8. Consider the following code snippet:
# a.shape = (3,4)
# b.shape = (4,1)

for i in range(3):
for j in range(4):
c[i][j] = a[i][j] + b[j]
How do you vectorize this?

• c = a.T + b

• c = a.T + b.T

• c = a + b

• c = a + b.T
Correct

### Check-out our free tutorials on IOT (Internet of Things):

9. Consider the following code:
a = np.random.randn(3, 3)
b = np.random.randn(3, 1)
c = a*b
What will be c? (If you’re not sure, feel free to run this in python to find out).

• This will invoke broadcasting, so b is copied three times to become (3,3), and ∗ is an element-wise product so c.shape will be (3, 3)
Correct

• This will invoke broadcasting, so b is copied three times to become (3, 3), and ∗ invokes a matrix multiplication operation of two 3x3 matrices so c.shape will be (3, 3)

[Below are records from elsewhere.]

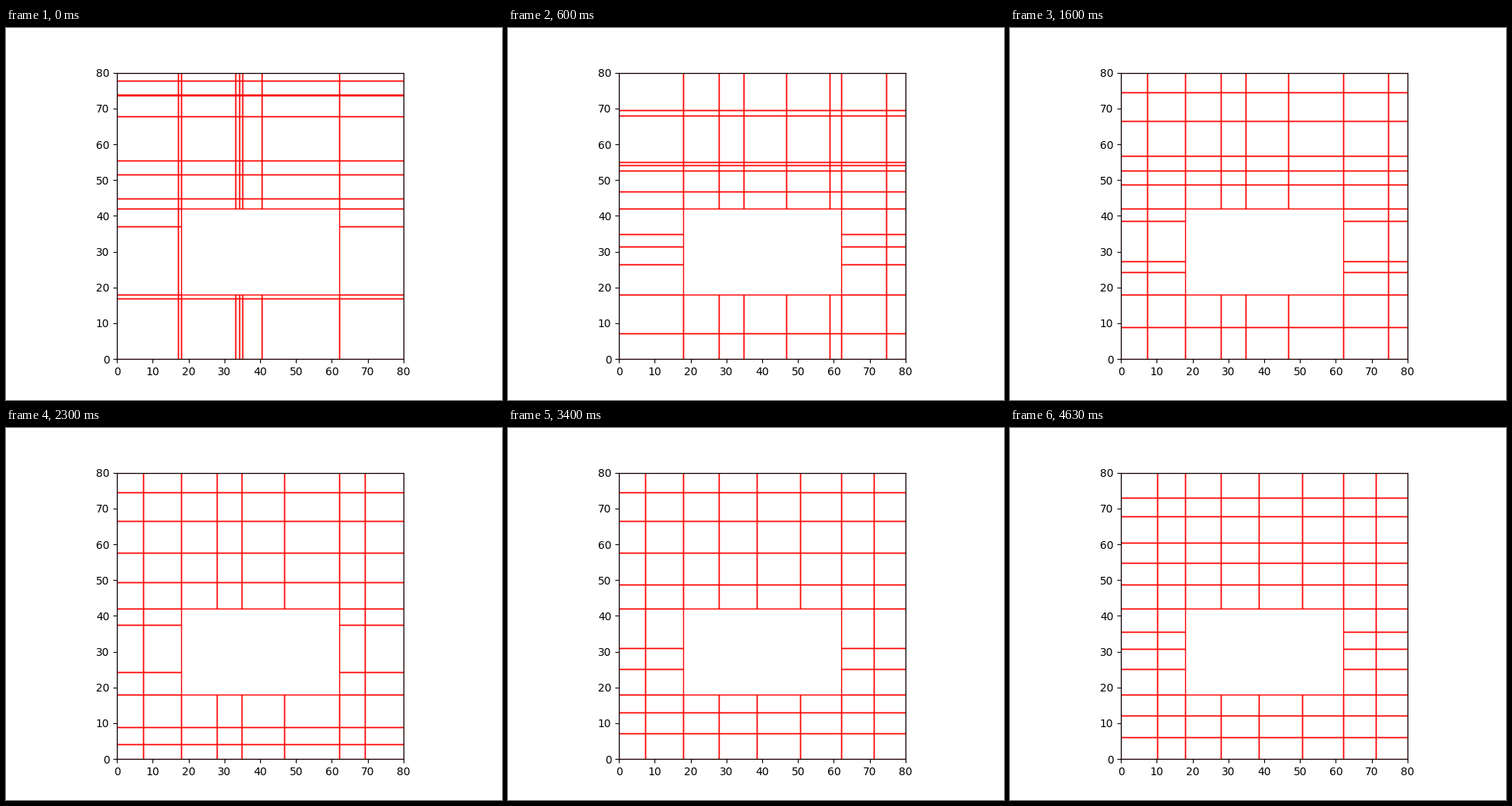
A matplotlib script for the animation above (4730 ms loop, 640 px wide and 480 px high).

```python
import random

import matplotlib.pyplot as plt
from matplotlib.animation import FuncAnimation
from matplotlib.collections import PolyCollection

SIZE = 80
HOLE_X, HOLE_Y = (18, 62), (18, 42)
LOOP, INTERVAL = 4730, 22
STAGES = [0, 6, 16, 23, 28, 40, 47]
_ = None

# Position of every cut at each stage of the search; _ means absent.
X_CUTS = [
    (17.1, _, 7.3, 7.3, 7.3, 10.1, 10.1),
    (33.1,) + (27.9,) * 6,
    (34.2,) + (34.8,) * 4 + (38.5,) * 2,
    (35.1, 58.8, _, _, _, _, _),
    (40.5,) + (46.7,) * 4 + (50.6,) * 2,
    (_, 74.6, 74.6, 69.2, 71.2, 71.2, 71.2),
]
Y_CUTS = [
    (77.8, 69.5, 74.5, 74.5, 74.5, 72.1, 73.0),
    (73.8, 68.0, 66.5, 66.5, 66.5, 66.5, 67.8),
    (73.6, 55.0, 56.8, 57.6, 57.6, 60.4, 60.4),
    (67.8, 54.2, _, _, _, 53.5, 54.8),
    (55.4, 52.6, 52.6, _, _, _, _),
    (51.5, 46.8, 48.7, 49.4, 48.7, 48.7, 48.7),
    (44.8, 34.9, 38.6, 37.5, 32.3, 31.0, 30.8),
    (37.0, 31.4, 27.3, _, _, _, 35.5),
    (_, 26.5, 24.3, 24.3, 24.3, 25.1, 25.1),
    (_, _, _, 8.9, 13.7, 12.2, 12.2),
    (16.9, 7.2, 8.9, 4.15, 7.2, 7.2, 6.1),
]
CUTS = X_CUTS + Y_CUTS


def step_at(ms):
    """Search step shown at a time; step 39 lasts only 30 ms."""
    return ms // 100 if ms < 3930 else 40 + (ms - 3930) // 100


def move(a, b, p):
    if a is None or b is None:
        return b if p > 0.5 else a
    return a + (b - a) * p


def cuts_at(step):
    """Within a stage the cuts move one after another in a shuffled order."""
    k = max(i for i in range(len(STAGES) - 1) if STAGES[i] <= step)
    u = (step - STAGES[k]) / (STAGES[k + 1] - STAGES[k])
    order = [i for i, c in enumerate(CUTS) if c[k] != c[k + 1]]
    random.Random(k).shuffle(order)
    pos = [c[k] for c in CUTS]
    for j, i in enumerate(order):
        p = min(max(u * len(order) - j, 0), 1)
        pos[i] = move(CUTS[i][k], CUTS[i][k + 1], p)
    return pos[:len(X_CUTS)], pos[len(X_CUTS):]


def spans(cuts, hole):
    edges = sorted([0, SIZE, *hole, *(c for c in cuts if c is not None)])
    return list(zip(edges, edges[1:]))


def inside(span, hole):
    return hole[0] <= span[0] and span[1] <= hole[1]


def cells(step):
    xs, ys = cuts_at(step)
    return [
        [(x[0], y[0]), (x[1], y[0]), (x[1], y[1]), (x[0], y[1])]
        for x in spans(xs, HOLE_X)
        for y in spans(ys, HOLE_Y)
        if not (inside(x, HOLE_X) and inside(y, HOLE_Y))
    ]


fig, ax = plt.subplots(figsize=(6.4, 4.8), dpi=100)
ax.set_aspect("equal")
ax.set(xlim=(0, SIZE), ylim=(0, SIZE),
       xticks=range(0, SIZE + 1, 10), yticks=range(0, SIZE + 1, 10))
grid = PolyCollection(cells(0), facecolors="none", edgecolors="red",
                      linewidths=1, joinstyle="miter")
ax.add_collection(grid, autolim=False)


def update(i):
    grid.set_verts(cells(step_at((i + 1) * INTERVAL - 1)))
    return [grid]


anim = FuncAnimation(fig, update, frames=LOOP // INTERVAL, interval=INTERVAL,
                     repeat=True, repeat_delay=0)
plt.show()
```
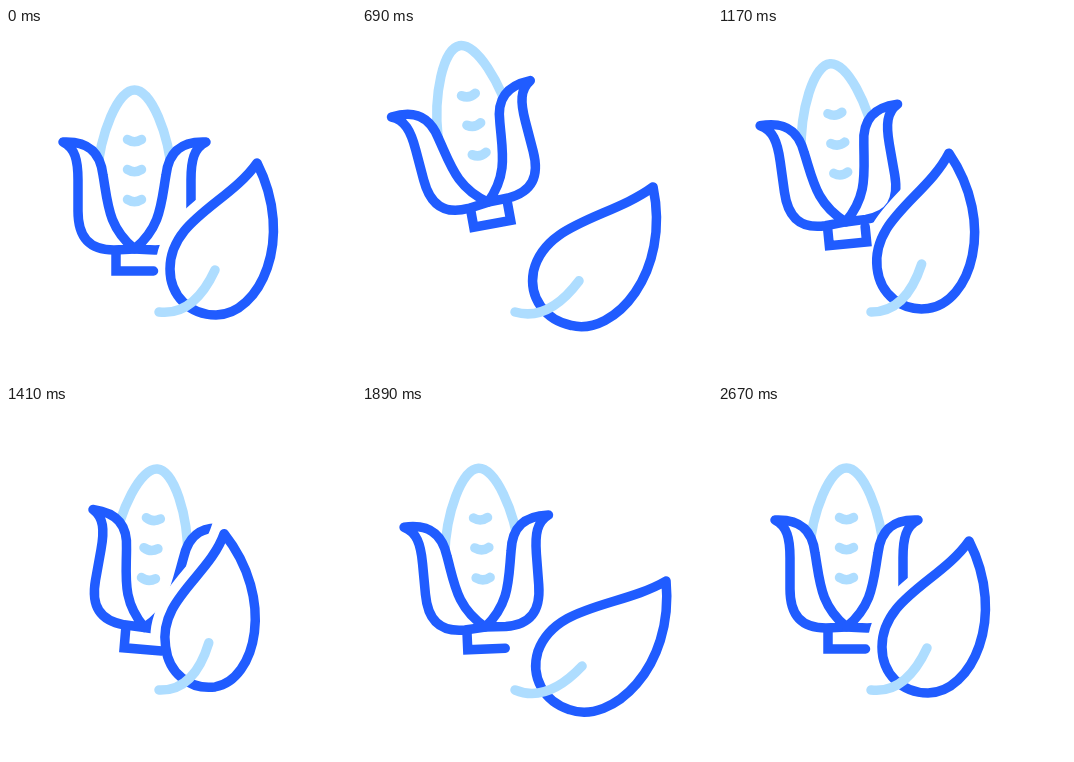
An HTML page for the animation above (2810 ms loop, 350 px wide and 350 px high).

```html
<!DOCTYPE html>
<html lang="en">
<head>
<meta charset="utf-8">
<title>Corn and leaf</title>
<style>
  html, body { margin: 0; width: 100%; height: 100%; overflow: hidden; background: #fff; }
  svg { display: block; width: 100vw; height: 100vh; }
  path { fill: none; stroke: #205cff; stroke-width: 9.5; stroke-linecap: round; stroke-linejoin: round; }
  .light { stroke: #aeddff; }
  .solid { fill: #fff; }
  #gap { fill: #fff; stroke: #fff; stroke-width: 29; stroke-linejoin: miter; stroke-miterlimit: 8; }
  #base { stroke-linejoin: miter; }
</style>
</head>
<body>
<svg viewBox="0 0 350 350">
  <defs><path id="kernel" class="light" d="M121.5 111.5Q128.5 116 135.5 111.5"/></defs>
  <g class="corn">
    <path class="light" d="M91 148C94 105 112 62 128.5 62S163 105 166 148"/>
    <use href="#kernel"/>
    <use href="#kernel" y="30"/>
    <use href="#kernel" y="60"/>
    <g id="left">
      <path id="husk" class="solid" d="M57 114C80 113 94 122 97 147C102 176 102 199 128.5 221L108 222C83 222 72 209 72 183V152C72 132 69 120 57 114Z"/>
    </g>
    <g id="right"><use href="#husk" transform="translate(257 0) scale(-1 1)"/></g>
  </g>
  <path id="gap"/>
  <g class="corn"><path id="base" d="M110 224V243H147.5V224"/></g>
  <path id="leaf" class="solid"/>
  <path id="stem" class="light"/>
</svg>
<script>
const LOOP = 2810;
const PIVOT = { x: 153, y: 284 };
const TIP = 178; // distance from the pivot to the leaf tip
const LEAF = 'M251 135C223 175 164 192 164 241C164 268 184 287 210 287C253 287 290 212 251 135Z';
const STEM = 'M153 284C178 287 196 270 209 242';

const $ = id => document.getElementById(id);
const corns = document.querySelectorAll('.corn');

// Key points: time, value
const turn = [[0, 0], [420, -9], [750, -10.4], [1080, -8.5], [1410, 4.7], [1840, -2.6], [2190, -.2], [2500, 0]];
const lift = [[0, 0], [420, .88], [750, 1.02], [1080, .77], [1410, 0]];
const lean = [[0, 0], [420, 17], [530, 17], [930, -7], [1410, -4], [1840, 15.5], [2190, 3.8], [2670, 0]];
const bend = [[0, 0], [420, 6.3], [930, 5.1], [1410, -6.7], [1840, 5.6], [2190, 6.9], [2670, 0]];

// Smooth curve through the keys that never overshoots them
function curve(keys, t) {
  const last = keys.length - 1;
  if (t <= 0) return keys[0][1];
  if (t >= keys[last][0]) return keys[last][1];
  const k = keys.findIndex(key => key[0] > t) - 1;
  const rate = j => (keys[j + 1][1] - keys[j][1]) / (keys[j + 1][0] - keys[j][0]);
  const slope = j => {
    if (j === 0 || j === last) return 0;
    const a = rate(j - 1), b = rate(j);
    return a * b <= 0 ? 0 : 2 * a * b / (a + b);
  };
  const [[t0, v0], [t1, v1]] = keys.slice(k, k + 2);
  const u = (t - t0) / (t1 - t0);
  return v0 + (v1 - v0) * u * u * (3 - 2 * u)
    + (t1 - t0) * u * (1 - u) * (slope(k) * (1 - u) - slope(k + 1) * u);
}

// Points further from the pivot turn and stretch more
function flex(path, angle, amount) {
  return path.replace(/(\d+) (\d+)/g, (_, px, py) => {
    const x = px - PIVOT.x, y = py - PIVOT.y, d = Math.hypot(x, y);
    const more = amount * d / TIP;
    const a = Math.atan2(y, x) + (angle + more) * Math.PI / 180;
    const r = d * (1 + .0075 * more);
    return (PIVOT.x + r * Math.cos(a)).toFixed(2) + ' ' + (PIVOT.y + r * Math.sin(a)).toFixed(2);
  }).replace(/(\d)C/g, '$1 C').replace(/C/g, 'C');
}

function drawLeaf(t) {
  const angle = curve(lean, t), amount = curve(bend, t);
  const outline = flex(LEAF, angle, amount);
  $('leaf').setAttribute('d', outline);
  $('gap').setAttribute('d', outline);
  $('stem').setAttribute('d', flex(STEM, angle, amount));
}

// Husks follow the cob, less so while it is in the air
const swing = t => 1.17 * curve(turn, t) + 7.5 * curve(lift, t);

function drawCorn(t) {
  const up = curve(lift, t);
  for (const g of corns) {
    g.setAttribute('transform', `translate(${19 * up} ${-48 * up}) rotate(${curve(turn, t)} 128 342)`);
  }
  $('left').setAttribute('transform', `rotate(${swing(t)} 128.5 221)`);
  $('right').setAttribute('transform', `rotate(${swing(t - 150)} 128.5 221)`);
  $('base').setAttribute('stroke-dasharray', `${56.5 + 19 * Math.min(1, up / .7)} 200`);
}

function draw(t) {
  drawCorn(t);
  drawLeaf(t);
}

let start;
function frame(now) {
  start ??= now;
  draw((now - start) % LOOP);
  requestAnimationFrame(frame);
}
draw(0);
requestAnimationFrame(frame);
</script>
</body>
</html>
```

• This will multiply a 3x3 matrix a with a 3x1 vector, thus resulting in a 3x1 vector. That is, c.shape = (3,1).

• It will lead to an error since you cannot use “*” to operate on these two matrices. You need to instead use np.dot(a,b)

10. Consider the following computation graph.
What is the output J?

• J = (c - 1)*(b + a)

• J = (a - 1) * (b + c)
Correct
Yes. J = u + v - w = a*b + a*c - (b + c) = a * (b + c) - (b + c) = (a - 1) * (b + c).

• J = a*b + b*c + a*c

• J = (b - 1) * (c + a)

--------------------------------------------------------------------------------

&
Click here to see more codes for Raspberry Pi 3 and similar Family.
&
Click here to see more codes for NodeMCU ESP8266 and similar Family.
&
Click here to see more codes for Arduino Mega (ATMega 2560) and similar Family.
Feel free to ask doubts in the comment section. I will try my best to answer it.
If you find this helpful by any mean like, comment and share the post.
This is the simplest way to encourage me to keep doing such work.

Thanks & Regards,
- APDaga DumpBox